Further down the street there are two striking pink crab apple trees: these might be of the old variety ‘Purple Crab Apple’ (Malus x purpurea), and at the moment they are spectacular.
Incidentally, if you live in London and want to know about your street trees, the London Street Trees map will give you a reasonable idea of what’s what (though not the individual cultivars, and some of the trees are irritatingly described as ‘other’ which is not abundantly helpful). You can access it here. Just enter your postcode, and away you go! Might be useful for an exercise session (but be careful of your social distancing, as always).
Off we go into the woods, and there are the wild relatives of some of these trees blossoming away. They may not be as fluffily-adorned as some of the ‘domesticated’ trees, but they have a delicate beauty all of their own, the pristine white flowers standing out against the crisp green foliage. Being in the wood at this time of year can feel like being at the bottom of the ocean: there is a strange otherworldly feel to it, even as we sashay past runners and children on scooters. There was a husky howling its head off as we strolled through this morning, and it reminded me that there were once wolves here, though a very, very long time ago.
The plant below, for example, is Midland hawthorn (Crataegus laevigata) – the leaves are much less deeply lobed than in the common hawthorn, and this is a plant of ancient woodlands and clay soils. Apparently, when those pretty flowers are cut they have such an unpleasant smell that medieval people said it reminded them of the stench of the Great Plague. It’s probably best to leave the flowers right where they are, especially at the moment. Hawthorn generally has a rather feral scent, and one wouldn’t want to encourage it to get any worse.
And what about this tree? Looking at the leaves, I am thinking wild cherry (Prunus avium): the flowers are so white that they glow in the semi-shade. Like a lot of woodland trees, this is a rather scrappy little chap, surviving in the filtered sunlight that comes from being slightly closer to the stream than many other trees.
And so we loop back and head for home. I cannot resist taking a photo of this goat willow catkin though: soon the bees will be all over it (though it will need to warm up a bit first).
And look at this splendid single paeony just waiting to erupt in a front garden close to the woods.

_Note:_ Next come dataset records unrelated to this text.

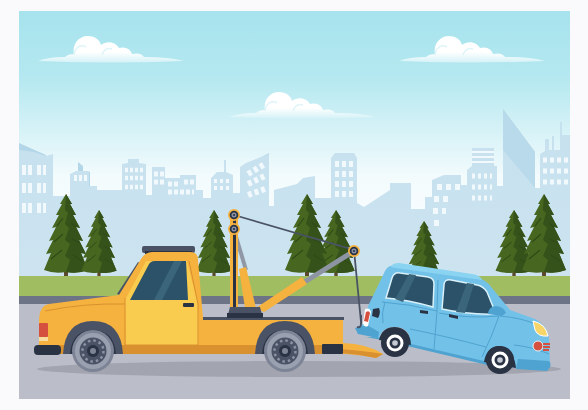
<!DOCTYPE html>
<html lang="en">
<head>
<meta charset="utf-8">
<title>Roadside towing illustration</title>
<style>
:root{--page:#fafafc;--city:#c5e0ee;--city-far:#b3d7e8;--window:#f1f9fc;--leaf:#47661f;--leaf-dark:#35521a;--trunk:#5b4a2b;--grass:#a0bd62;--kerb:#6d7485;--road:#bbbdc8;--shade:#a2a5af;--truck:#f6b23f;--truck-light:#f9cc4f;--truck-dark:#d9912f;--ink:#2a3344;--steel:#4a5365;--glass:#2b5268;--car:#72c1e8;--car-dark:#4fa3d0;--car-light:#8ad4f2;--red:#d5503f}
html,body{margin:0;width:588px;height:410px;overflow:hidden;background:var(--page)}
svg{display:block}
.city{fill:var(--city)}.far{fill:var(--city-far)}
.windows{stroke:var(--window);fill:none}
.leaf{fill:var(--leaf)}.leaf-dark{fill:var(--leaf-dark)}
.truck{fill:var(--truck)}.truck-light{fill:var(--truck-light)}.truck-dark{fill:var(--truck-dark)}
.ink{fill:var(--ink)}.steel{fill:var(--steel)}.glass{fill:var(--glass)}
.car{fill:var(--car)}.car-dark{fill:var(--car-dark)}.car-light{fill:var(--car-light)}
.red{fill:var(--red)}
.seam{fill:none;stroke:var(--car-dark);stroke-width:1}
.truck-seam{fill:none;stroke:var(--truck-dark);stroke-width:1}
.cable{fill:none;stroke:var(--steel);stroke-width:1.8}
</style>
</head>
<body>
<svg width="588" height="410" viewBox="0 0 588 410" role="img" aria-label="Yellow tow truck lifting a blue car on a city road">
<defs>
<linearGradient id="sky" x1="0" y1="0" x2="0" y2="1"><stop offset="0" stop-color="#a6e3ed"/><stop offset=".25" stop-color="#b5e8f0"/><stop offset=".62" stop-color="#f3fbfd"/><stop offset="1" stop-color="#fff"/></linearGradient>
<linearGradient id="haze" x1="0" y1="0" x2="0" y2="1"><stop offset="0" stop-color="#c5e0ee"/><stop offset="1" stop-color="#cde4f0"/></linearGradient>
<linearGradient id="cloud-fill" x1="0" y1="0" x2="0" y2="1"><stop offset="0" stop-color="#fff"/><stop offset=".6" stop-color="#fff"/><stop offset="1" stop-color="#d5f2f7"/></linearGradient>
<g id="cloud">
<path d="M0 25Q10 21 27 21Q30 18 36 18C34 8 41 0 50 0C57 0 62 4 63 9C69 4 78 6 81 12C88 10 93 14 94 18Q103 16 106 21Q132 21 146 25Q73 28 0 25Z" fill="url(#cloud-fill)"/>
<path d="M36 19C37 11 43 8 48 11M64 19Q67 11 74 13" fill="none" stroke="#dff5f9" stroke-width="1.5"/>
</g>
<g id="tree">
<rect x="-2" y="74" width="4" height="10" fill="var(--trunk)"/>
<path class="leaf" d="M0 0L6 10 4 10 10 21 7 21 14 34 10 33 17 47 13 46 20 60 15 59 22 76Q12 80 0 78Q-12 80 -22 76L-15 59-20 60-13 46-17 47-10 33-14 34-7 21-10 21-4 10-6 10Z"/>
<path class="leaf-dark" d="M0 0L6 10 4 10 10 21 7 21 14 34 10 33 17 47 13 46 20 60 15 59 22 76Q12 80 0 78L4 66-1 62 4 50-1 46 3 34-1 30 2 19-1 16Z"/>
<path d="M-3 24L-9 32M-3 40L-12 48M-4 56L-15 65M5 29L10 33M6 45L13 49M7 61L16 67" fill="none" stroke="#2f4a17" stroke-width="1.2"/>
</g>
<g id="truck-wheel">
<circle r="21" fill="#7d8496"/><circle r="18" fill="#99a1b1"/><circle r="13.5" fill="#4a5365"/><circle r="10.5" fill="none" stroke="#8a92a4" stroke-width="2.5" stroke-dasharray="2.5 3"/><circle r="6" fill="#2a3344"/><circle r="3" fill="#7d8496"/>
</g>
<g id="car-wheel">
<circle r="14" fill="#2a3344"/><circle r="8.5" fill="#fff"/><circle r="5.5" fill="#2a3344"/><circle r="2.8" fill="#c5cad4"/>
</g>
<g id="pulley">
<circle r="6" fill="var(--truck)"/><circle r="4.3" fill="var(--ink)"/><circle r="2.5" fill="#8a92a4"/><circle r="1.1" fill="var(--ink)"/>
</g>
<clipPath id="scene-frame"><rect x="19" y="11" width="551" height="388"/></clipPath>
</defs>

<rect width="588" height="410" fill="var(--page)"/>
<g clip-path="url(#scene-frame)">
<g id="sky-and-clouds">
<rect x="19" y="11" width="551" height="268" fill="url(#sky)"/>
<use href="#cloud" x="38" y="36"/>
<use href="#cloud" x="399" y="36"/>
<use href="#cloud" x="229" y="92"/>
</g>

<g id="skyline">
<path class="far" d="M503 109L535 152V215H503ZM19 143L46 155V180H19ZM242 167L269 153V205H242ZM472 148H494V205H472ZM78 162V172H74V190H90V172H83V166Z"/>
<path fill="url(#haze)" d="M19 150L34 152 46 156 53 154V196H70V174L76 171H89V186H97V190H122V164L128 163V159H139V163L146 164V195H152V167H165V178H180V175H196V190H203V198H211V178L217 172H224V160H226V172L233 175V193H240V167L246 163 269 154V206H274V190L297 184 303 178 315 176V198H331V158L335 153H354L357 158V203L364 207 390 190V183H411V209H425V197H432V180L444 175H461V185H467V170L472 166V148H494V166H497V186H503V109L535 152V188H540V154L545 151V139H549V150H552V136H554V150H560V122H562V135H570V279H19Z"/>
<path class="far" d="M503 109L535 152V188L503 150Z" opacity=".7"/>
<g class="windows">
<path d="M22 170H46M22 188H46M22 208H46" stroke-width="10" stroke-dasharray="4 2 4 5"/>
<path d="M74 178H88" stroke-width="6" stroke-dasharray="3 2"/>
<path d="M125 170H144M125 178H144M125 187H144" stroke-width="4.5" stroke-dasharray="3 2"/>
<path d="M154 174H164M154 182H164M168 184H180M168 192H194M184 182H194" stroke-width="5" stroke-dasharray="4 2"/>
<path d="M214 181H230M214 188H230" stroke-width="4" stroke-dasharray="3 3"/>
<path d="M248 174L265 164M248 184L265 176M248 195L265 189" stroke-width="6" stroke-dasharray="4 3"/>
<path d="M335 164H354M335 174H354M335 184H354M335 194H354" stroke-width="6" stroke-dasharray="4 3"/>
<path d="M437 187H460M434 199H452M433 211H446M434 223H440" stroke-width="6" stroke-dasharray="5 4"/>
<path d="M472 152H494M472 157H494M472 162H494" stroke-width="1.8"/>
<path d="M472 176H492M472 187H492M472 198H492" stroke-width="5" stroke-dasharray="3 3"/>
<path d="M543 160H569M543 171H569M543 182H569" stroke-width="5" stroke-dasharray="4 3"/>
</g>
</g>

<g id="roadside">
<use href="#tree" transform="translate(66 194)"/>
<use href="#tree" transform="translate(99 210) scale(.8)"/>
<use href="#tree" transform="translate(214 210) scale(.8)"/>
<use href="#tree" transform="translate(336 210) scale(.85 .8)"/>
<use href="#tree" transform="translate(307 194)"/>
<use href="#tree" transform="translate(424 221) scale(.76 .72)"/>
<use href="#tree" transform="translate(514 210) scale(.84 .8)"/>
<use href="#tree" transform="translate(544 194)"/>
<rect x="19" y="276" width="551" height="21" fill="var(--grass)"/>
<rect x="19" y="296" width="551" height="9" fill="var(--kerb)"/>
<rect x="19" y="304" width="551" height="95" fill="var(--road)"/>
<ellipse cx="299" cy="369" rx="262" ry="8" fill="var(--shade)"/>
</g>

<g id="tow-truck">
<path class="truck" d="M316 343H343Q368 344 383 354L376 358Q352 353 316 353Z"/>
<path class="truck-dark" d="M340 353Q358 354 376 358L383 354Q365 351 340 349Z"/>
<path class="steel" d="M117 294L138 262 142 264 123 296Z"/>
<rect class="steel" x="142" y="246" width="53" height="7" rx="2"/>
<path class="ink" d="M145 251H192V254H145Z"/>
<path class="truck" d="M39 321Q39 306 49 304L119 295 141 259Q145 252 153 252H190Q198 252 198 260L203 318H343V354H39Z"/>
<path class="truck-light" d="M125 300L146 261H187L198 305V345H126Z"/>
<path class="glass" d="M130 300L148 266Q150 261 155 261H186L188 300Z"/>
<path d="M154 300L174 261H182L162 300Z" fill="#3a657a"/>
<path class="truck-seam" d="M125 298V345H198V304L189 261M45 311Q84 303 125 304"/>
<path class="truck-dark" d="M39 345H343V354H39Z"/>
<rect class="ink" x="183" y="303" width="11" height="4" rx="1"/>
<rect class="steel" x="203" y="317" width="141" height="3"/>
<rect class="red" x="39" y="323" width="9" height="14" rx="1"/>
<path d="M39 337H48V341H39Z" fill="#f8dda0"/>
<rect class="ink" x="34" y="345" width="27" height="10" rx="4"/>
<rect class="ink" x="322" y="344" width="21" height="10" rx="1"/>
<path class="steel" d="M63 354Q65 321 93 321Q121 321 123 354H115Q113 331 93 331Q73 331 71 354ZM255 354Q257 321 285 321Q313 321 315 354H307Q305 331 285 331Q265 331 263 354Z"/>
<path class="ink" d="M70 354Q72 330 93 330Q114 330 116 354ZM262 354Q264 330 285 330Q306 330 308 354Z"/>
<use href="#truck-wheel" x="93" y="351"/>
<use href="#truck-wheel" x="285" y="351"/>
</g>

<g id="crane">
<path d="M234 230L246 270" fill="none" stroke="#9098a5" stroke-width="4"/>
<path class="truck" d="M239 269L246 267 256 308H245Z"/>
<path d="M303 283L354 251" fill="none" stroke="#8d95a2" stroke-width="5"/>
<path class="truck" d="M302 277L307 284 264 312 256 308Z"/>
<rect class="truck" x="230" y="214" width="8" height="96"/>
<rect class="ink" x="233" y="216" width="3" height="92"/>
<path class="steel" d="M230 307H260L263 318H227Z"/>
<rect class="ink" x="227" y="313" width="36" height="5"/>
<path class="cable" d="M234 215L354 250L361 322"/>
<use href="#pulley" x="234" y="215"/>
<use href="#pulley" x="234" y="229"/>
<use href="#pulley" x="354" y="251"/>
</g>

<g id="towed-car">
<path class="car-dark" d="M366 337L382 340 500 368 548 366 548 358 470 338Z"/>
<path class="car" d="M357 327L365 323 368 306Q377 288 385 271Q388 264 398 265L472 276Q485 278 492 288L510 310 535 319Q547 325 549 338L550 364Q548 370 540 369L516 368 Q513 347 499 347Q486 347 484 361L411 344Q410 327 395 327Q382 327 379 338L357 333Z"/>
<path class="car-light" d="M391 267Q392 263 399 263L472 274Q480 275 482 280L396 268Z"/>
<path class="car-dark" d="M355 328L367 325 379 332 378 338 358 334Z"/>
<path d="M386 298L392 278Q394 272 400 273L428 277Q434 278 434 284L433 307Q409 300 386 298Z" fill="var(--glass)" stroke="#d8f1fa" stroke-width="1.5"/>
<path d="M442 309L444 285Q444 279 451 280L477 285Q483 286 487 292L496 314Q469 315 442 309Z" fill="var(--glass)" stroke="#d8f1fa" stroke-width="1.5"/>
<path d="M395 299L409 274 416 275 403 302ZM456 312L467 283 474 284 465 313Z" fill="#3a657a"/>
<path class="seam" d="M382 302Q410 304 437 311L438 280M437 311L434 349M439 313Q468 319 499 316Q492 336 482 357M385 302Q381 313 383 323M410 329Q445 336 486 347M500 316Q522 318 535 324M514 345Q533 347 549 354"/>
<path class="ink" d="M420 310L428 311V314L420 313ZM449 314L458 316V319L449 317Z"/>
<path d="M488 314Q489 306 496 306Q504 307 506 313L502 316Z" class="car-dark"/>
<path class="ink" d="M373 309L379 308Q381 313 378 318L372 316Z"/>
<path d="M365 309Q370 307 371 312L368 326Q364 328 363 323Z" fill="#fff"/>
<path class="red" d="M366 312Q369 310 370 313L368 322 364 321Z"/>
<path d="M533 321Q546 324 548 336Q538 337 535 330Z" fill="#f8d568" stroke="#fff" stroke-width="1"/>
<circle class="red" cx="538" cy="346" r="5" stroke="#e8f4fa" stroke-width="1"/>
<path d="M543 344H550M543 347H550M543 350H549" fill="none" stroke="var(--red)" stroke-width="1.8"/>
<path class="car-dark" d="M518 359L549 361Q553 365 547 371L516 369Z"/>
<path class="ink" d="M379 340Q382 327 395 327Q410 328 411 345ZM484 362Q487 346 499 346Q514 348 516 368Z"/>
<use href="#car-wheel" x="395" y="343"/>
<use href="#car-wheel" x="500" y="360"/>
<path d="M361 315V324Q361 328 357 327" fill="none" stroke="var(--steel)" stroke-width="2"/>
</g>
</g>
</svg>
</body>
</html>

I don’t know about you, but being in lockdown seems to have heightened all my senses, so that I am primed to notice the changes that happen every day in my immediate environment. It is a real privilege to be able to go out at all, and walking the same routes on a regular basis reminds me of the pleasure that there can be in observing a local ‘patch’ in all weathers. I am waking up to the delights of slowing down, and of making the most of a bad job. Dad was a very pragmatic man. I can see him now, shrugging his shoulders and settling back into his recliner with a cup of tea and the TV remote, ready for a Last of the Summer Wine marathon. He always reminded me a bit of a cat, ready to curl up in the sun and disinclined to get excited unless there was something worth getting excited about. I could learn a lot from his example.